The July 1 start date for the city's "RecycLA" program was confirmed by Elena Stern, senior public information officer for LA's Department of Public Works, who offered no further comment on the lawsuit.
The suit, filed earlier this month by AOA and an apartment owner co-plaintiff, contends that the city's plan will have unequal affects on various businesses and constitutes a tax that requires voter approval. California's Proposition 218, which details requirements of certain tax increases, is cited as its main basis. Proponents of the plan disagree that the system will necessarily result in cost increases for customers, including apartment owners, though some say it has already started happening.
AOA President Daniel Faller told Waste Dive that multiple members from his group had experienced price surges within the past month. Calling the system "pathetic," "unethical," "criminal almost," and "a monopoly," he attributed this to haulers trying to establish higher baselines before rate caps kick in under the franchise system next month. Faller said this ends up affecting apartment owners the most because they can't pass on costs to tenants due to existing rent control guidelines.
When asked whether he thought the RecycLA concept — increased diversion rates, cleaner vehicles, higher wages — had merit, Faller was somewhat skeptical.
"If it’s necessary in a free market, it'll happen. It'll just happen," he said, going on to describe how that scenario might play out for apartment owners. "The cost may increase for the trash collectors, but it’s not going to double."
Rob Nothoff, director of waste and recycling for LAANE and a key organizer in the "Don't Waste LA" campaign that led to this system's approval, said he had heard a few examples of haulers that didn't win franchise contracts attempting to raise rates during the current transition period. Though he characterized those as exceptions and said it was too soon to know whether price increases would be universal.
"It just further underscores the point of why we need to actually have rate caps and have the system in place," Nothoff said of the recent price hike reports. "This is a way to equalize, create a transparent rate across the board for all businesses that’s fair, and also to build in rate caps to prevent any future gouging."
Nothoff said the timing of AOA's lawsuit was confusing as they had many opportunities to engage during the dozens of workshops and hearings that were held leading up to the implementation.

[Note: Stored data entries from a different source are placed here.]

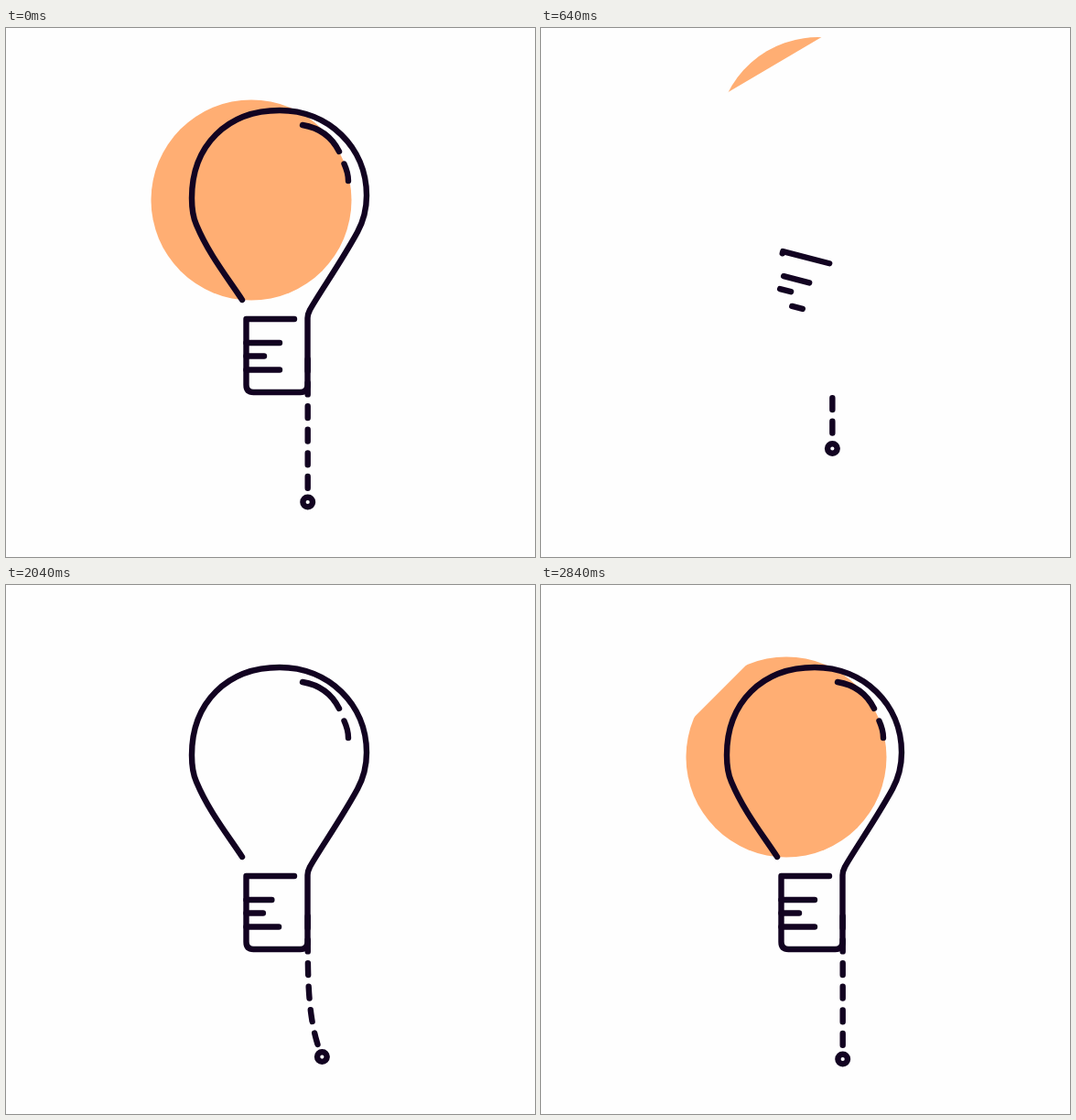
Write an HTML page with a canvas that moves like this. It is 578 by 578 pixels and loops after 2880 ms.

```html
<!DOCTYPE html>
<html lang="en">
<head>
<meta charset="utf-8">
<title>Light bulb</title>
<style>
  html, body { margin: 0; width: 100%; height: 100%; overflow: hidden; background: #fefefe; }
  canvas { display: block; width: 100vmin; height: 100vmin; }
</style>
</head>
<body>
<canvas id="stage" width="578" height="578"></canvas>
<script>
const LOOP = 2880;
const INK = '#120321', GLOW = '#ffae73', PAPER = '#fefefe';
const PIVOT = { x: 289, y: 322 };
const ctx = document.getElementById('stage').getContext('2d');

function shape(d) {
  const el = document.createElementNS('http://www.w3.org/2000/svg', 'path');
  el.setAttribute('d', d);
  return { path: new Path2D(d), len: el.getTotalLength() };
}

// Glass and socket are one continuous line
const bulb = shape('M258 297 C240 270 221 246 208 215 C204 206 203 195 203 186 ' +
  'C203 128 242 90 299 90 C352 90 394 130 394 183 C394 198 390 212 384 223 ' +
  'C366 256 342 290 332 308 C330 312 329.5 314 329.5 317 V390 Q329.5 398 321.5 398 ' +
  'H270.5 Q262.5 398 262.5 390 V318 H315');
const shineA = shape('M324 106 C342 109 356 119 364 135');
const shineB = shape('M369.5 148.5 C372 154 374 160 374 167');
const SHINE_GAP = 14;
const threads = [
  { line: shape('M262.5 344 H299'), out: 547, into: 1822 },
  { line: shape('M262.5 358.5 H282'), out: 509, into: 1768 },
  { line: shape('M262.5 373.5 H299'), out: 443, into: 1752 }
];
// Sideways swing of the cord end: [time, px]
const swing = [[1500, 0], [1760, -14], [2020, 16], [2260, 0]];

const clamp = u => Math.min(1, Math.max(0, u));
const smooth = (t, a, b) => { const u = clamp((t - a) / (b - a)); return u * u * (3 - 2 * u); };
function ease(t, a, b, p = 3) {
  const u = clamp((t - a) / (b - a)), k = 2 ** (p - 1);
  return u < 0.5 ? k * u ** p : 1 - k * (1 - u) ** p;
}
function along(keys, t) {
  for (let i = 1; i < keys.length; i++) {
    const [a, from] = keys[i - 1], [b, to] = keys[i];
    if (t >= a && t < b) return from + (to - from) * smooth(t, a, b);
  }
  return 0;
}

function pose(t) {
  if (t < 1000) return { rise: -68 * ease(t, 310, 690), turn: 24 * ease(t, 270, 960) * Math.PI / 180 };
  const k = Math.max(0, (1779 - t) / 499) ** 3;
  return { rise: 60 * k, turn: -8 * k * Math.PI / 180 };
}

function strokePart(s, from, to) {
  from = Math.max(0, from);
  to = Math.min(s.len, to);
  if (to - from < 0.05) return;
  ctx.setLineDash(from === 0 && to === s.len ? [] : [to - from, 9999]);
  ctx.lineDashOffset = -from;
  ctx.stroke(s.path);
}

function drawGlow(t) {
  if (t > 732 && t < 2460) return;
  const leaving = t < 1000;
  const edge = leaving ? 112 - 225 * ease(t, 412, 732) : 111 - 224 * smooth(t, 2460, 2900);
  ctx.save();
  ctx.translate(268, 188);
  ctx.rotate(Math.PI / 4);
  ctx.beginPath();
  ctx.rect(leaving ? edge - 300 : edge, -150, 300, 300);
  ctx.clip();
  ctx.beginPath();
  ctx.arc(0, 0, 109.5, 0, 7);
  ctx.fillStyle = GLOW;
  ctx.fill();
  ctx.restore();
}

function drawBulb(t) {
  const leaving = t < 1000;
  const part = (s, u) => leaving ? strokePart(s, u * s.len, s.len) : strokePart(s, 0, u * s.len);
  part(bulb, leaving ? ease(t, 0, 890, 3.5) : ease(t, 1083, 1978, 3.5));
  for (const { line, out, into } of threads) {
    const start = leaving ? out : into;
    part(line, smooth(t, start, start + 320));
  }
  const offB = shineA.len + SHINE_GAP, total = offB + shineB.len;
  const from = leaving ? total * ease(t, 0, 640) : 0;
  const to = leaving ? total : total * ease(t, 1400, 1960);
  strokePart(shineA, from, to);
  strokePart(shineB, from - offB, to - offB);
}

function drawCord(t, { rise, turn }) {
  const c = Math.cos(turn), s = Math.sin(turn), len = 156;
  const pull = 42 * (smooth(t, 2240, 2600) - smooth(t, 2600, 2797));
  const x = PIVOT.x + 40.7 * c - 40 * s;
  const y = PIVOT.y + 40.7 * s + 40 * c + rise + pull;
  const sway = along(swing, t);
  const drop = len - sway * sway / 100;
  const from = t < 1000 ? ease(t, 292, 922) : 0;
  const to = Math.min(149 / len, t < 1000 ? 1 : smooth(t, 1300, 1640));

  if (to - from > 0.002) {
    ctx.beginPath();
    for (let i = 0; i <= 40; i++) {
      const u = from + (to - from) * i / 40;
      ctx.lineTo(x + sway * u ** 4, y + drop * u);
    }
    ctx.setLineDash([12.8, 12.8]);
    ctx.lineDashOffset = 0;
    ctx.stroke();
  }

  const size = t < 1000 ? 1 - smooth(t, 800, 940) : smooth(t, 1640, 1800);
  if (size < 0.01) return;
  ctx.save();
  ctx.translate(x + sway, y + drop);
  ctx.scale(size, size);
  ctx.setLineDash([]);
  ctx.beginPath();
  ctx.arc(0, 0, 5.3, 0, 7);
  ctx.fillStyle = PAPER;
  ctx.fill();
  ctx.stroke();
  ctx.restore();
}

function draw(t) {
  const p = pose(t);
  ctx.fillStyle = PAPER;
  ctx.fillRect(0, 0, 578, 578);
  ctx.strokeStyle = INK;
  ctx.lineWidth = 6.4;
  ctx.lineCap = ctx.lineJoin = 'round';
  ctx.save();
  ctx.translate(PIVOT.x, PIVOT.y + p.rise);
  ctx.rotate(p.turn);
  ctx.translate(-PIVOT.x, -PIVOT.y);
  drawGlow(t);
  drawBulb(t);
  ctx.restore();
  drawCord(t, p);
}

const begin = performance.now();
function tick() {
  draw((performance.now() - begin) % LOOP);
  requestAnimationFrame(tick);
}
tick();
</script>
</body>
</html>
```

While the city has been publicly quiet on their reaction to the lawsuit, Nothoff expressed certainty in the lengthy contracting process based on his involvement.
"At the end of the day this was the most historically vetted RFP in the history of the city," he said. "So we’re confident in the city’s process that they’ve been able to address any potential legalities."
Faller recognized that it would have been in AOA's interest to file the lawsuit sooner and that the odds may be against their efforts to derail the massive franchise plan.
"We're just the little guys compared to the millions and millions of dollars that the trash haulers and the unions represent ... If they're going to screw us, they've got to have the vote of the people to do it."
President, Apartment Owners Association of California
“We’re just the little guys compared to the millions and millions of dollars that the trash haulers and the unions represent and the influence that they have with the City Council," said Faller, going on to promise AOA would stay involved past July 1 if necessary and making one last argument for their position. "In other words if they’re going to screw us they’ve got to have the vote of the people to do it."
The recently renamed RecycLA franchise system will be the largest of its kind in the country, involving 11 zones serviced by seven haulers and multiple subcontractors. In an effort to achieve the city's goal of 90% diversion by 2025, these companies are investing an estimated $200 million in local infrastructure. The initial 10-year contracts begin on July 1, with the official transition required by January 2018, and could run as long as 20 years with renewals.